This Part: 128 Pages
7. When, then, the saints shall have reached the celestial abodes, they will clearly see the nature of the stars one by one, and will understand whether they are endued with life, or their condition, whatever it is. And they will comprehend also the other reasons for the works of God, which He Himself will reveal to them. For He will show to them, as to children, the causes of things and the power of His creation,  and will explain why that star was placed in that particular quarter of the sky, and why it was separated from another by so great an intervening space; what, e.g., would have been the consequence if it had been nearer or more remote; or if that star had been larger than this, how the totality of things would not have remained the same, but all would have been transformed into a different condition of being. And so, when they have finished all those matters which are connected with the stars, and with the heavenly revolutions, they will come to those which are not seen, or to those whose names only we have heard, and to things which are invisible, which the Apostle Paul has informed us are numerous, although what they are, or what difference may exist among them, we cannot even conjecture by our feeble intellect. And thus the rational nature, growing by each individual step, not as it grew in this life in flesh, and body, and soul, but enlarged in understanding and in power of perception, is raised as a mind already perfect to perfect knowledge, no longer at all impeded by those carnal senses, but increased in intellectual growth; and ever gazing purely, and, so to speak, face to face, on the causes of things, it attains perfection, firstly, viz., that by which it ascends to (the truth),  and secondly, that by which it abides in it, having problems and the understanding of things, and the causes of events, as the food on which it may feast. For as in this life our bodies grow physically to what they are, through a sufficiency of food in early life supplying the means of increase, but after the due height has been attained we use food no longer to grow, but to live, and to be preserved in life by it; so also I think that the mind, when it has attained perfection, eats and avails itself of suitable and appropriate food in such a degree, that nothing ought to be either deficient or superfluous. And in all things this food is to be understood as the contemplation and understanding of God, which is of a measure appropriate and suitable to this nature, which was made and created; and this measure it is proper should be observed by every one of those who are beginning to see God, i.e., to understand Him through purity of heart.

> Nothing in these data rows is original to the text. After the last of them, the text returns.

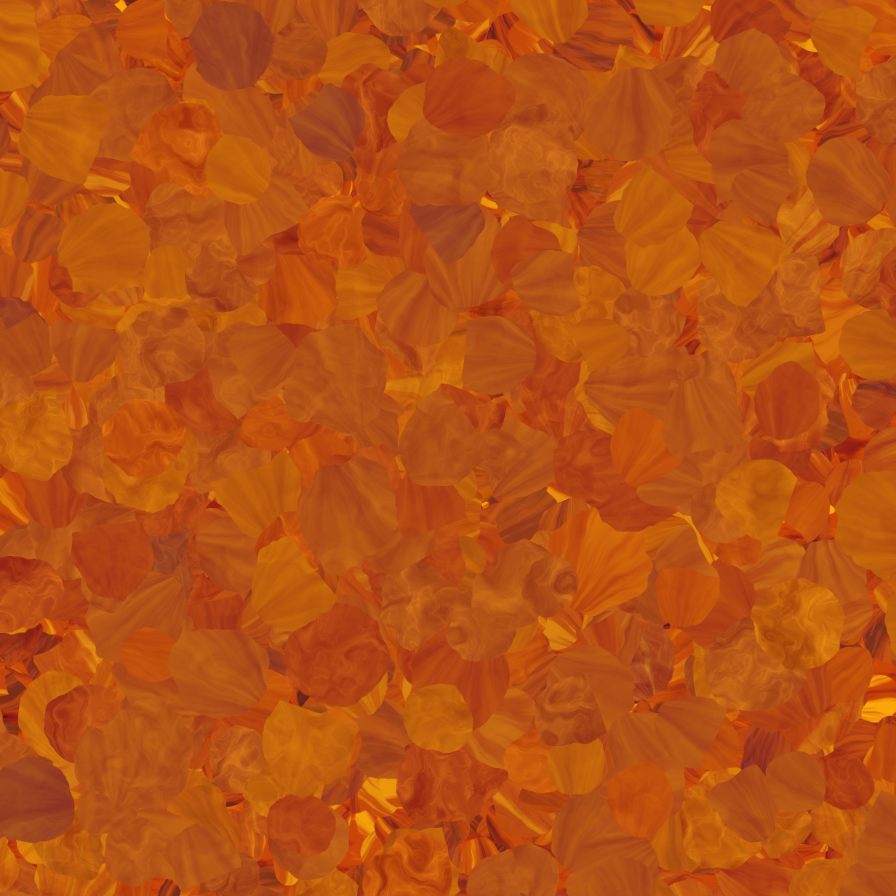
This texture is drawn by a Shadertoy shader. Its source:

```glsl
// Amber collage: layers of ragged overlapping flakes, painted back to front.
// Deep flakes are small, vivid and streaked; upper ones are calm and cloudy.
// Cover thins out toward the canvas border, where more of the depths shows.

vec3 hash3(vec3 p) {
    p = fract(p * vec3(0.1031, 0.1030, 0.0973));
    p += dot(p, p.yxz + 33.33);
    return fract((p.xxy + p.yxx) * p.zyx);
}

float noise(vec2 p) {
    vec2 i = floor(p), f = fract(p);
    f = f * f * (3.0 - 2.0 * f);
    float a = hash3(vec3(i, 7.0)).x;
    float b = hash3(vec3(i + vec2(1, 0), 7.0)).x;
    float c = hash3(vec3(i + vec2(0, 1), 7.0)).x;
    float d = hash3(vec3(i + vec2(1, 1), 7.0)).x;
    return mix(mix(a, b, f.x), mix(c, d, f.x), f.y);
}

float fbm(vec2 p, int octaves) {
    float sum = 0.0, amp = 0.5, total = 0.0;
    for (int i = 0; i < octaves; i++) {
        sum += amp * noise(p);
        total += amp;
        amp *= 0.5;
        p = mat2(1.6, 1.2, -1.2, 1.6) * p + 11.3;
    }
    return sum / total;
}

// Dark maroon through red and orange to bright yellow
vec3 emberRamp(float t) {
    vec3 c = mix(vec3(0.24, 0.04, 0.09), vec3(0.60, 0.12, 0.07), smoothstep(0.0, 0.28, t));
    c = mix(c, vec3(0.79, 0.27, 0.03), smoothstep(0.25, 0.55, t));
    return mix(c, vec3(0.98, 0.66, 0.04), smoothstep(0.66, 1.0, t));
}

vec3 calmTone(float pick) {
    if (pick < 0.44) return vec3(0.70, 0.32, 0.09);
    if (pick < 0.66) return vec3(0.75, 0.375, 0.05);
    if (pick < 0.80) return vec3(0.69, 0.26, 0.08);
    if (pick < 0.93) return vec3(0.75, 0.31, 0.05);
    return vec3(0.62, 0.27, 0.13);
}

// Surface of one flake: q is measured from its centre
vec3 flakeColor(vec2 q, vec3 rnd, vec2 seed, float vivid) {
    // Streaks fan out from a point beyond the flake's edge
    vec2 fan = q + vec2(0.08, 0.0);
    float warp = fbm(q * 25.0 + seed, 3) - 0.5;
    float ray = fbm(vec2(atan(fan.y, fan.x) * 8.0 + warp * 1.5, length(fan) * 9.0) + seed, 4);

    float cloud = fbm(q * 28.0 + seed + warp * 3.0, 6);
    float vein = 1.0 - abs(2.0 * fbm(q * 55.0 - seed + warp * 4.0, 4) - 1.0);
    float cloudy = smoothstep(0.35, 0.9, rnd.y);

    vec3 calm = calmTone(rnd.x);
    calm += (cloud - 0.5) * mix(0.12, 0.48, cloudy) * vec3(0.7, 0.75, 0.05);
    calm += (pow(vein, 7.0) - 0.25) * 0.07 * cloudy * vec3(1.0, 0.9, 0.1);
    calm += (ray - 0.5) * 0.16 * (1.0 - cloudy) * vec3(0.8, 1.0, -0.2);
    calm += dot(q, vec2(0.5, 0.3)) * vec3(0.5, 0.6, -0.1);

    float heat = 0.5 + (ray - 0.5) * 1.5 + (rnd.z - 0.5) * 0.75;
    vec3 ember = emberRamp(heat);
    // Fine mauve scratches in the dark flakes
    float scratch = smoothstep(0.62, 0.75, noise(vec2(q.x * 60.0, q.y * 320.0) + seed));
    ember += scratch * smoothstep(0.4, 0.1, heat) * vec3(0.22, 0.10, 0.12);
    return mix(calm, ember, vivid);
}

void mainImage(out vec4 fragColor, in vec2 fragCoord) {
    vec2 uv = fragCoord / iResolution.y;
    float pixel = 1.0 / iResolution.y;
    vec2 canvas = iResolution.xy / iResolution.y;
    vec3 color = emberRamp(fbm(uv * vec2(30.0, 70.0), 4));

    for (int layer = 0; layer < 7; layer++) {
        float depth = float(layer) / 6.0;
        float cell = layer < 2 ? 0.05 : mix(0.07, 0.087, depth);
        vec2 home = floor(uv / cell + float(layer) * 0.37);

        for (int k = 0; k < 9; k++) {
            vec2 id = home + vec2(k % 3 - 1, k / 3 - 1);
            vec3 place = hash3(vec3(id + 40.0, float(layer) * 17.0 + 3.0));
            vec3 form = hash3(vec3(id + 90.0, float(layer) * 13.0 + 51.0));
            vec3 look = hash3(vec3(id + 150.0, float(layer) * 19.0 + 87.0));
            vec2 center = (id + place.xy - float(layer) * 0.37) * cell;

            // Flakes go missing more often near the border
            vec2 inset = min(center, canvas - center);
            float cover = mix(0.46, 0.76, smoothstep(0.0, 0.12, min(inset.x, inset.y)));
            float radius = cell * mix(0.45, 0.82, form.x);
            vec2 q = uv - center;
            if ((layer > 1 && place.z > cover) || length(q) > radius * 1.15) continue;

            float turn = form.y * 6.2832;
            q = mat2(cos(turn), sin(turn), -sin(turn), cos(turn)) * q;
            vec2 seed = look.xy * 60.0 + 20.0;

            // Ragged outline, sometimes sliced off along one side
            float ragged = 0.66 + 0.46 * fbm(q * 24.0 + seed, 4);
            float edge = length(q * vec2(1.0, 1.0 + 0.35 * form.z)) - radius * ragged;
            if (form.z > 0.6) edge = max(edge, q.x - radius * 0.45 + 0.008 * noise(q * 60.0 + seed));

            float mask = smoothstep(pixel, -pixel, edge);
            if (mask <= 0.0) continue;
            float vivid = pow(1.0 - depth, 1.6) * mix(0.45, 1.0, look.z);
            color = mix(color, flakeColor(q, look, seed, vivid), mask);
        }
    }
    fragColor = vec4(clamp(color, 0.0, 1.0), 1.0);
}
```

 Virtutem suae conditionis. Seine Schoepferkraft (Schnitzer).
 In id: To that state of the soul in which it gazes purely on the causes of things.
Reference address : https://www.ellopos.net/elpenor/greek-texts/fathers/origen/principiis.asp?pg=14